grad school, part 2

my first go-around at grad school was primarily an exercise in cramming as much education as i could into two solid years of life. from 2004-2006 i somehow managed to plan lessons, write papers, complete lab reports, create activities, grade papers, teach classes, meet with mentors, design my own curriculum, teach an after school program, attend classes, study for exams, and occasionally get together with friends to get massively wasted and forget why i was doing all this. but oh yes, the free (well somewhat free) masters degree. my degree was subsidized through the new york city teaching fellows, which meant the city paid for half of my degree, the rest came out of my paycheck over two years, and i devoted myself to teaching in an inner city school for at least two years. the degree, which was not terribly difficult, more tedious, to earn, has not proven to be especially helpful towards what i specifically do. the teaching fellows generally seek high-need area teachers, including elementary, special ed, esl, bilingual, ela, math, and sciences. technology is not considered a high need area, though enough schools are seriously lacking an expert to manage and implement their equipment effectively.

and so, 150 lesson plans, a dozen ten page essays, 18 lab reports, 4 running records, 80 personal reflections, 25 journal entries, and a bout with shingles later, i graduated with this degree in childhood education, certifying me to legally teach a kindergarten through 6th grade class anywhere in new york state, and many other states who have reciprocal teaching license with new york, massachusetts excluded.

in the last 5 years i've never actually taught within my license area, except on the rare occasion that i've subbed for 5th grade classes when their teachers are in meetings. i've always taught 5th-8th grade technology, and while according to the laws of new york city, i can legally teach 1 year out of my license area, 2 is not legit, making this year a fuzzy area for me to be in, teaching 7 8th grade classes.

the michigan program i was accepted into is a pretty cool opportunity for me to become a legit tech teacher, and also expand my horizons at the same time. it's a 15 month, 36 credit masters in ed with a concentration in educational technology. it would start this may, with an online course, then a 3 week residency in geneva, another 4 courses online in the fall and spring, then back to geneva to graduate in july of 2010.

i'm not entirely sure what doors it will open for me in terms of career, but it sounds like the right direction to go in. i'm also pretty psyched to see geneva, though from what it seems like there isn't much time for sightseeing, mostly learning new apps, coding, and building websites.

i'm hugely nervous for the loans, but really excited for the content. and to meet other teacherly geeks like me.

and so no, i'm not relocating to flint, much to michael moore's possible dismay. i'll never even have to visit the campus as long as all goes according to plan. it may not be as glamorous as stanford or columbia teacher's college, but i think it's the right program for me.

i hope i get an early reading list. i've been craving some good educational literature.


Jul said...

Grad school isn't easy, that's for sure.
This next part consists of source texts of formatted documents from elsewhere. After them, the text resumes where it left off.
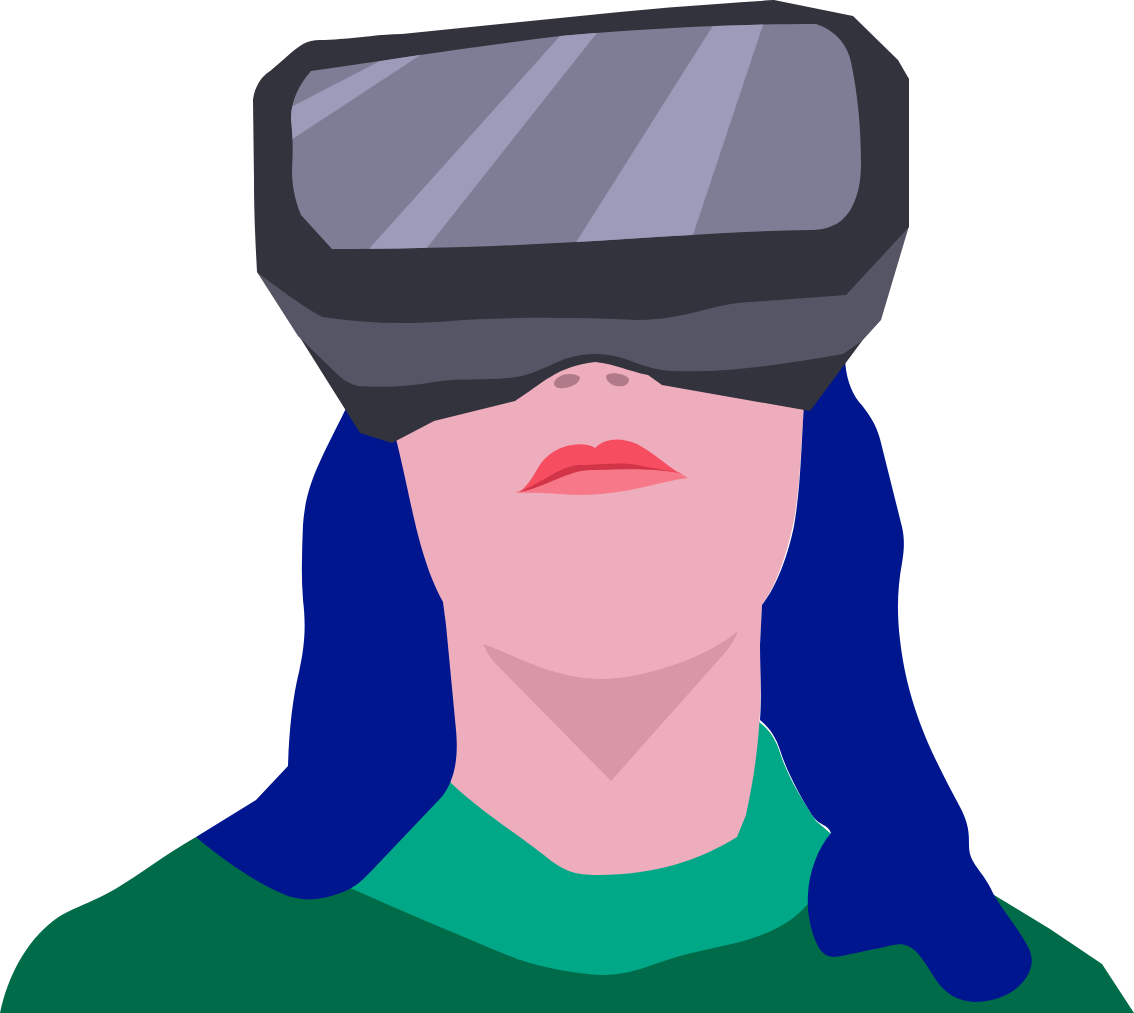
<!DOCTYPE html>
<html lang="en">
<head>
<meta charset="utf-8">
<title>Woman wearing a VR headset</title>
<style>
:root {
  --paper: #ffffff;
  --hair: #00168f;
  --sweater: #006b48;
  --collar: #00a887;
  --skin: #eeadbd;
  --skin-shade: #d896a7;
  --nostril: #b07a88;
  --lip-upper: #f64e60;
  --lip-lower: #f77888;
  --lip-line: #d23448;
  --shell: #33333d;
  --band: #565565;
  --lens: #7e7d95;
  --glare: #9c9cba;
}
html, body { margin: 0; background: var(--paper); overflow: hidden; }
.portrait { display: block; width: 1134px; height: 1013px; }
.hair { fill: var(--hair); }
.sweater { fill: var(--sweater); }
.collar { fill: var(--collar); }
.skin { fill: var(--skin); }
.chin-shadow { fill: var(--skin-shade); }
.nostril { fill: var(--nostril); }
.lip-upper { fill: var(--lip-upper); }
.lip-lower { fill: var(--lip-lower); }
.lip-line { fill: var(--lip-line); }
.shell { fill: var(--shell); }
.band { fill: var(--band); }
.lens { fill: var(--lens); }
.glare { fill: var(--glare); }
</style>
</head>
<body>
<svg class="portrait" viewBox="0 0 1134 1013" role="img" aria-label="Woman with blue hair and a green sweater wearing a VR headset">
  <defs>
    <path id="lens-shape" d="M311 71C400 58 480 46 560 36C650 28 740 24 816 24C834 30 847 43 851 62C858 95 861 130 861 163C861 179 859 192 853 205C845 222 831 230 810 230C730 231 650 238 576 242C490 247 410 249 332 249L301 215C294 198 292 183 292 170C293 150 293 138 291 119C291 100 299 85 311 71Z"/>
    <clipPath id="lens-clip"><use href="#lens-shape"/></clipPath>
  </defs>

  <g id="clothes">
    <path class="sweater" d="M0 1013C8 975 27 941 53 921C70 908 88 905 117 888C140 874 165 855 196 837L350 885L810 890L994 895L1050 929L1102 964L1134 1013Z"/>
    <path class="collar" d="M350 888L440 770L600 800L750 716C763 723 774 734 779 750C788 778 803 801 816 821L850 850L808 904C790 925 765 935 740 942C715 948 685 953 655 964C635 971 622 975 602 975C575 974 545 968 517 959C460 936 400 910 350 888Z"/>
  </g>

  <g id="face">
    <path class="skin" d="M390 400L560 345L660 350L808 395L804 410C800 455 801 480 794 520C788 550 777 585 762 605L760 645C762 705 760 750 746 815L737 837C700 860 655 875 598 875C575 875 565 871 550 860C510 828 485 815 451 783L420 700L400 560Z"/>
    <path class="chin-shadow" d="M483 644C515 655 553 679 602 679C650 678 710 655 738 631C734 641 729 648 723 655L611 781L494 662C490 657 487 652 483 644Z"/>
    <path class="nostril" d="M554 383C556 374 573 371 580 377C580 385 567 389 558 388C555 387 554 385 554 383Z"/>
    <path class="nostril" d="M606 376C608 371 626 373 629 379C629 386 622 387 616 386C609 384 606 380 606 376Z"/>
    <path class="lip-lower" d="M515 493C545 480 565 465 600 465L679 472L688 478C660 481 628 495 577 495C555 494 540 492 515 493Z"/>
    <path class="lip-upper" d="M520 492C537 476 536 465 549 455C562 444 585 441 595 448C605 438 621 437 637 444C652 452 664 463 679 473C650 468 625 468 594 470C567 469 548 485 520 492Z"/>
    <path class="lip-line" d="M519 492C545 481 560 466 580 465C600 465 622 461 642 466L681 473C650 468 630 469 594 470C568 469 548 487 519 492Z"/>
  </g>

  <g id="hair">
    <path class="hair" d="M350 400L395 435C404 470 411 508 418 535C425 562 433 584 443 602L446 625L456 730C458 753 456 769 450 783C446 793 440 799 435 804L378 864C365 878 356 887 343 892C320 901 302 902 283 894C255 882 223 860 196 837L256 800L288 766C289 730 293 696 299 672C305 645 306 625 303 600C301 575 302 550 303 525C306 480 324 455 350 400Z"/>
    <path class="hair" d="M804 405L845 360C846 376 850 390 859 402C868 412 876 424 880 439L902 527C905 540 904 551 902 563C897 590 897 615 900 640C908 710 935 760 960 807C974 834 966 842 971 857C976 869 985 875 994 895C1004 912 1018 928 1027 945C1034 957 1033 967 1026 978C1015 994 996 1002 974 1002C957 1001 946 994 936 980C925 963 918 950 908 946C899 942 891 946 880 948C862 951 850 955 834 957C823 957 818 948 814 937C809 922 807 910 808 894C809 872 818 848 831 833C827 823 820 827 812 815C800 796 787 772 780 750C776 737 769 727 760 720C762 690 760 670 760 645L762 605C777 586 788 555 794 526C801 485 801 448 804 405Z"/>
  </g>

  <g id="headset">
    <path class="shell" d="M294 328L360 433L392 443L434 421L515 401C542 384 557 366 595 362C615 364 628 371 648 375L662 385L810 411L862 341L600 310Z"/>
    <path class="band" d="M257 272L298 336L337 374C343 380 350 384 358 386C385 388 412 386 434 382C460 377 490 382 522 376C550 369 562 354 595 354C628 354 640 370 674 371C730 373 785 364 843 354L862 341L881 320L909 226L600 250Z"/>
    <path class="shell" d="M253 100C254 90 259 80 266 74C280 64 291 51 303 44C313 38 326 41 340 39C360 38 380 34 402 34L570 17C640 9 710 4 774 0L853 16L898 60L909 79V227L846 295L750 302C710 304 690 319 638 320C570 317 500 317 450 321C405 325 362 323 322 317C299 304 278 288 257 272C255 235 254 205 254 180Z"/>
    <use class="lens" href="#lens-shape"/>
    <g class="glare" clip-path="url(#lens-clip)">
      <polygon points="285,110 380,61 422,54 285,144"/>
      <polygon points="560,36 600,29 426,249 368,250"/>
      <polygon points="714,24 764,22 692,238 575,244"/>
    </g>
  </g>
</svg>
</body>
</html>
I'm so glad it's over for me...

Thanks for the post. Though my blog is totally different, feel free to check us out - it will at least give you a laugh...

dp said...

i love when my geek girl reads edu-lit. sexy.